+++ Given data +++

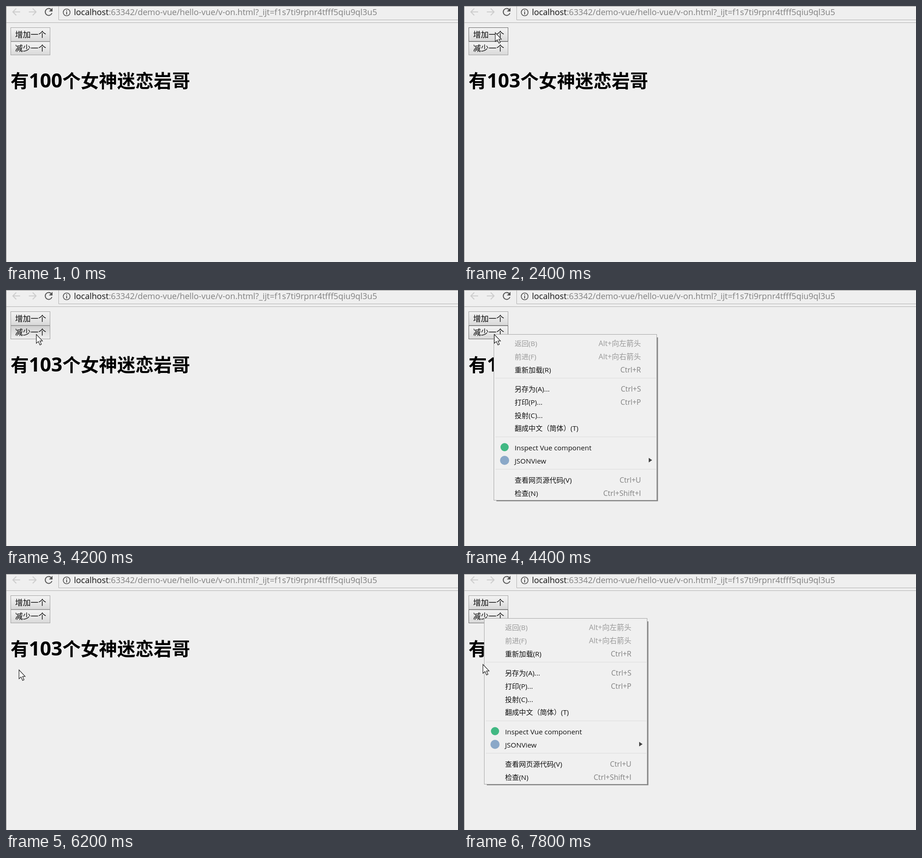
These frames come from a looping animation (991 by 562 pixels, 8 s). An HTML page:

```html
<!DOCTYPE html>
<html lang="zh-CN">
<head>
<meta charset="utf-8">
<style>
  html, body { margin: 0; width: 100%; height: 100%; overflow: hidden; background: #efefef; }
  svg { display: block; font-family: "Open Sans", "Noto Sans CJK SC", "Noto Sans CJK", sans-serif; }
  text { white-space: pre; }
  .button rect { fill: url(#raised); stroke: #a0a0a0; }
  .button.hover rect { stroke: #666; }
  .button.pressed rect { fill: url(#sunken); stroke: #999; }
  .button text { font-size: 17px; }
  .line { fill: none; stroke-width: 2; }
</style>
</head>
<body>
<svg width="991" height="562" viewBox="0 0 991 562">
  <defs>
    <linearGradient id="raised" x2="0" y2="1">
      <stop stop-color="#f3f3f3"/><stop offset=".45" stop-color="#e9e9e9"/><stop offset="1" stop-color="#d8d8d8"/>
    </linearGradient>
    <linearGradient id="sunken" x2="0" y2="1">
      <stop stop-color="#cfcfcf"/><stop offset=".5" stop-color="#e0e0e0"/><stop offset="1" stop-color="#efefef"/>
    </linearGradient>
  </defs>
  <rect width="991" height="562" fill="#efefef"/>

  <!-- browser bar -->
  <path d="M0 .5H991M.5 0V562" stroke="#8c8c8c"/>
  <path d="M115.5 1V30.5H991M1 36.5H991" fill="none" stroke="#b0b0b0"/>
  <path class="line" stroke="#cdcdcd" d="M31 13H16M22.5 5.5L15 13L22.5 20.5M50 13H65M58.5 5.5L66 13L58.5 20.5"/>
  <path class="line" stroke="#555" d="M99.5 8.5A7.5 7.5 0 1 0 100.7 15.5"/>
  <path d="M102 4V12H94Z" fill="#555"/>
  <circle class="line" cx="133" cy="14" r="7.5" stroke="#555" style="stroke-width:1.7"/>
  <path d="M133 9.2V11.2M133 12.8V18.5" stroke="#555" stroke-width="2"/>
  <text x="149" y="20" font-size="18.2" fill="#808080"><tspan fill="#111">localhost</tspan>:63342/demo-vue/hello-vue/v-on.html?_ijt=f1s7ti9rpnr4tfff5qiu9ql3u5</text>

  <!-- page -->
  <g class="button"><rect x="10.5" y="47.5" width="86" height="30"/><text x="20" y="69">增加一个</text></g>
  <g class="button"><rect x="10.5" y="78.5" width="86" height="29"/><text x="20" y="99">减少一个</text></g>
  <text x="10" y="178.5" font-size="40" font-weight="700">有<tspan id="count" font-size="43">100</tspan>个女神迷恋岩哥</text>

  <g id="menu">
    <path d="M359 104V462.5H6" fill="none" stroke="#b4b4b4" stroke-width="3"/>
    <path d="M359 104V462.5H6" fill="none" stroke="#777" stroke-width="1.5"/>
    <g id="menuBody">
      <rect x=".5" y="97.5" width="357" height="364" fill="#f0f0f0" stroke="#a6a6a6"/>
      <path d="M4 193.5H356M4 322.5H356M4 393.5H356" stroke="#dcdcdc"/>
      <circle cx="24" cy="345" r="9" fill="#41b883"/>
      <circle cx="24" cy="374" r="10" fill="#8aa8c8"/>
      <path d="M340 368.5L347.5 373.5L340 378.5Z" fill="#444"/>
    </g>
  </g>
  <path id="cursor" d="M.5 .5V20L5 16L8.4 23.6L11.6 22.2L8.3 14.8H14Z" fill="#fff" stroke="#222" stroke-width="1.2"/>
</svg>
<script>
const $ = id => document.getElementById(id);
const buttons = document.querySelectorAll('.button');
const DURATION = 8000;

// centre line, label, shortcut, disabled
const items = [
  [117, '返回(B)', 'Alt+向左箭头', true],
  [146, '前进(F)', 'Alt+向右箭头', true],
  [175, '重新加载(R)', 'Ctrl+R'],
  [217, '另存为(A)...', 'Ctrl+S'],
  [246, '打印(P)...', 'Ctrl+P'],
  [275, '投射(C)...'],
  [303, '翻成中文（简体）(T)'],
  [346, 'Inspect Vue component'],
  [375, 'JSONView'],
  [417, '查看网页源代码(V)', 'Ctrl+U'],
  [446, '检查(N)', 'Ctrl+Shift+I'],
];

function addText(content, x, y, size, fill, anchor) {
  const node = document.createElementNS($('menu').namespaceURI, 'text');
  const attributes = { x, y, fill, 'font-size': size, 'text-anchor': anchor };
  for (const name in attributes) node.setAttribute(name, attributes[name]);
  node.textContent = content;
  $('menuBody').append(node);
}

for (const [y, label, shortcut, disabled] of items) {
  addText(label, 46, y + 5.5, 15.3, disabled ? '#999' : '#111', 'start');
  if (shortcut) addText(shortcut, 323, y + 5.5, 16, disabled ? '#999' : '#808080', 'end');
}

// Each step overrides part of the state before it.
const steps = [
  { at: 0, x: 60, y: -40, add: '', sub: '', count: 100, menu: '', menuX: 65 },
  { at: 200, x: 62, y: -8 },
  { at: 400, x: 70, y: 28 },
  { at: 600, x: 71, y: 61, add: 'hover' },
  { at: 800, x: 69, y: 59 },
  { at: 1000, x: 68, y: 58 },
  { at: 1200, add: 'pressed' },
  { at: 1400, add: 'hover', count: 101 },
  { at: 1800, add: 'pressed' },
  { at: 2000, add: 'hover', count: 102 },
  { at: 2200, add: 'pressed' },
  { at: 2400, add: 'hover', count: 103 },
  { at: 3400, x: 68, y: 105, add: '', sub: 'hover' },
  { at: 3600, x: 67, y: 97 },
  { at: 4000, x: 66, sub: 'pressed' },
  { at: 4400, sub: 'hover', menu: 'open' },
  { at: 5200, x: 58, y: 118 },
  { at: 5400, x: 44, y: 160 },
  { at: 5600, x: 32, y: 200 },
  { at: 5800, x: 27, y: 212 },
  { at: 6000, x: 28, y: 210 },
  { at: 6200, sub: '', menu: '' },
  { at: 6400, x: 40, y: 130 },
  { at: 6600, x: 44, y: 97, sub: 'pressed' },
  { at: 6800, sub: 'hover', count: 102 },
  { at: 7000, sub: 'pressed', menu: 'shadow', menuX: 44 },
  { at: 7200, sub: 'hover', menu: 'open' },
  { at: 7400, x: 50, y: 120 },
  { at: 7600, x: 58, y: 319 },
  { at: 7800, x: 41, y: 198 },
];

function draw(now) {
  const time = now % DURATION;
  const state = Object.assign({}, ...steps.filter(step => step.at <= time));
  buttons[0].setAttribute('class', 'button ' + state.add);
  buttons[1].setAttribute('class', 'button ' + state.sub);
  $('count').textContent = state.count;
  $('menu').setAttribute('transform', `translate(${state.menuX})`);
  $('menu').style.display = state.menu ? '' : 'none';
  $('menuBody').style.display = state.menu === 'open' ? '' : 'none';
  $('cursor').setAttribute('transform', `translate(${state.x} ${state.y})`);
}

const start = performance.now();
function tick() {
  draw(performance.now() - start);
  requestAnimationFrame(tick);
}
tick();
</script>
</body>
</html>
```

+++

Task | The answer must be a word-for-word copy of all the entries, containing no pictures.

Final answer |
These frames come from a looping animation (991 by 562 pixels, 8 s). An HTML page:

```html
<!DOCTYPE html>
<html lang="zh-CN">
<head>
<meta charset="utf-8">
<style>
  html, body { margin: 0; width: 100%; height: 100%; overflow: hidden; background: #efefef; }
  svg { display: block; font-family: "Open Sans", "Noto Sans CJK SC", "Noto Sans CJK", sans-serif; }
  text { white-space: pre; }
  .button rect { fill: url(#raised); stroke: #a0a0a0; }
  .button.hover rect { stroke: #666; }
  .button.pressed rect { fill: url(#sunken); stroke: #999; }
  .button text { font-size: 17px; }
  .line { fill: none; stroke-width: 2; }
</style>
</head>
<body>
<svg width="991" height="562" viewBox="0 0 991 562">
  <defs>
    <linearGradient id="raised" x2="0" y2="1">
      <stop stop-color="#f3f3f3"/><stop offset=".45" stop-color="#e9e9e9"/><stop offset="1" stop-color="#d8d8d8"/>
    </linearGradient>
    <linearGradient id="sunken" x2="0" y2="1">
      <stop stop-color="#cfcfcf"/><stop offset=".5" stop-color="#e0e0e0"/><stop offset="1" stop-color="#efefef"/>
    </linearGradient>
  </defs>
  <rect width="991" height="562" fill="#efefef"/>

  <!-- browser bar -->
  <path d="M0 .5H991M.5 0V562" stroke="#8c8c8c"/>
  <path d="M115.5 1V30.5H991M1 36.5H991" fill="none" stroke="#b0b0b0"/>
  <path class="line" stroke="#cdcdcd" d="M31 13H16M22.5 5.5L15 13L22.5 20.5M50 13H65M58.5 5.5L66 13L58.5 20.5"/>
  <path class="line" stroke="#555" d="M99.5 8.5A7.5 7.5 0 1 0 100.7 15.5"/>
  <path d="M102 4V12H94Z" fill="#555"/>
  <circle class="line" cx="133" cy="14" r="7.5" stroke="#555" style="stroke-width:1.7"/>
  <path d="M133 9.2V11.2M133 12.8V18.5" stroke="#555" stroke-width="2"/>
  <text x="149" y="20" font-size="18.2" fill="#808080"><tspan fill="#111">localhost</tspan>:63342/demo-vue/hello-vue/v-on.html?_ijt=f1s7ti9rpnr4tfff5qiu9ql3u5</text>

  <!-- page -->
  <g class="button"><rect x="10.5" y="47.5" width="86" height="30"/><text x="20" y="69">增加一个</text></g>
  <g class="button"><rect x="10.5" y="78.5" width="86" height="29"/><text x="20" y="99">减少一个</text></g>
  <text x="10" y="178.5" font-size="40" font-weight="700">有<tspan id="count" font-size="43">100</tspan>个女神迷恋岩哥</text>

  <g id="menu">
    <path d="M359 104V462.5H6" fill="none" stroke="#b4b4b4" stroke-width="3"/>
    <path d="M359 104V462.5H6" fill="none" stroke="#777" stroke-width="1.5"/>
    <g id="menuBody">
      <rect x=".5" y="97.5" width="357" height="364" fill="#f0f0f0" stroke="#a6a6a6"/>
      <path d="M4 193.5H356M4 322.5H356M4 393.5H356" stroke="#dcdcdc"/>
      <circle cx="24" cy="345" r="9" fill="#41b883"/>
      <circle cx="24" cy="374" r="10" fill="#8aa8c8"/>
      <path d="M340 368.5L347.5 373.5L340 378.5Z" fill="#444"/>
    </g>
  </g>
  <path id="cursor" d="M.5 .5V20L5 16L8.4 23.6L11.6 22.2L8.3 14.8H14Z" fill="#fff" stroke="#222" stroke-width="1.2"/>
</svg>
<script>
const $ = id => document.getElementById(id);
const buttons = document.querySelectorAll('.button');
const DURATION = 8000;

// centre line, label, shortcut, disabled
const items = [
  [117, '返回(B)', 'Alt+向左箭头', true],
  [146, '前进(F)', 'Alt+向右箭头', true],
  [175, '重新加载(R)', 'Ctrl+R'],
  [217, '另存为(A)...', 'Ctrl+S'],
  [246, '打印(P)...', 'Ctrl+P'],
  [275, '投射(C)...'],
  [303, '翻成中文（简体）(T)'],
  [346, 'Inspect Vue component'],
  [375, 'JSONView'],
  [417, '查看网页源代码(V)', 'Ctrl+U'],
  [446, '检查(N)', 'Ctrl+Shift+I'],
];

function addText(content, x, y, size, fill, anchor) {
  const node = document.createElementNS($('menu').namespaceURI, 'text');
  const attributes = { x, y, fill, 'font-size': size, 'text-anchor': anchor };
  for (const name in attributes) node.setAttribute(name, attributes[name]);
  node.textContent = content;
  $('menuBody').append(node);
}

for (const [y, label, shortcut, disabled] of items) {
  addText(label, 46, y + 5.5, 15.3, disabled ? '#999' : '#111', 'start');
  if (shortcut) addText(shortcut, 323, y + 5.5, 16, disabled ? '#999' : '#808080', 'end');
}

// Each step overrides part of the state before it.
const steps = [
  { at: 0, x: 60, y: -40, add: '', sub: '', count: 100, menu: '', menuX: 65 },
  { at: 200, x: 62, y: -8 },
  { at: 400, x: 70, y: 28 },
  { at: 600, x: 71, y: 61, add: 'hover' },
  { at: 800, x: 69, y: 59 },
  { at: 1000, x: 68, y: 58 },
  { at: 1200, add: 'pressed' },
  { at: 1400, add: 'hover', count: 101 },
  { at: 1800, add: 'pressed' },
  { at: 2000, add: 'hover', count: 102 },
  { at: 2200, add: 'pressed' },
  { at: 2400, add: 'hover', count: 103 },
  { at: 3400, x: 68, y: 105, add: '', sub: 'hover' },
  { at: 3600, x: 67, y: 97 },
  { at: 4000, x: 66, sub: 'pressed' },
  { at: 4400, sub: 'hover', menu: 'open' },
  { at: 5200, x: 58, y: 118 },
  { at: 5400, x: 44, y: 160 },
  { at: 5600, x: 32, y: 200 },
  { at: 5800, x: 27, y: 212 },
  { at: 6000, x: 28, y: 210 },
  { at: 6200, sub: '', menu: '' },
  { at: 6400, x: 40, y: 130 },
  { at: 6600, x: 44, y: 97, sub: 'pressed' },
  { at: 6800, sub: 'hover', count: 102 },
  { at: 7000, sub: 'pressed', menu: 'shadow', menuX: 44 },
  { at: 7200, sub: 'hover', menu: 'open' },
  { at: 7400, x: 50, y: 120 },
  { at: 7600, x: 58, y: 319 },
  { at: 7800, x: 41, y: 198 },
];

function draw(now) {
  const time = now % DURATION;
  const state = Object.assign({}, ...steps.filter(step => step.at <= time));
  buttons[0].setAttribute('class', 'button ' + state.add);
  buttons[1].setAttribute('class', 'button ' + state.sub);
  $('count').textContent = state.count;
  $('menu').setAttribute('transform', `translate(${state.menuX})`);
  $('menu').style.display = state.menu ? '' : 'none';
  $('menuBody').style.display = state.menu === 'open' ? '' : 'none';
  $('cursor').setAttribute('transform', `translate(${state.x} ${state.y})`);
}

const start = performance.now();
function tick() {
  draw(performance.now() - start);
  requestAnimationFrame(tick);
}
tick();
</script>
</body>
</html>
```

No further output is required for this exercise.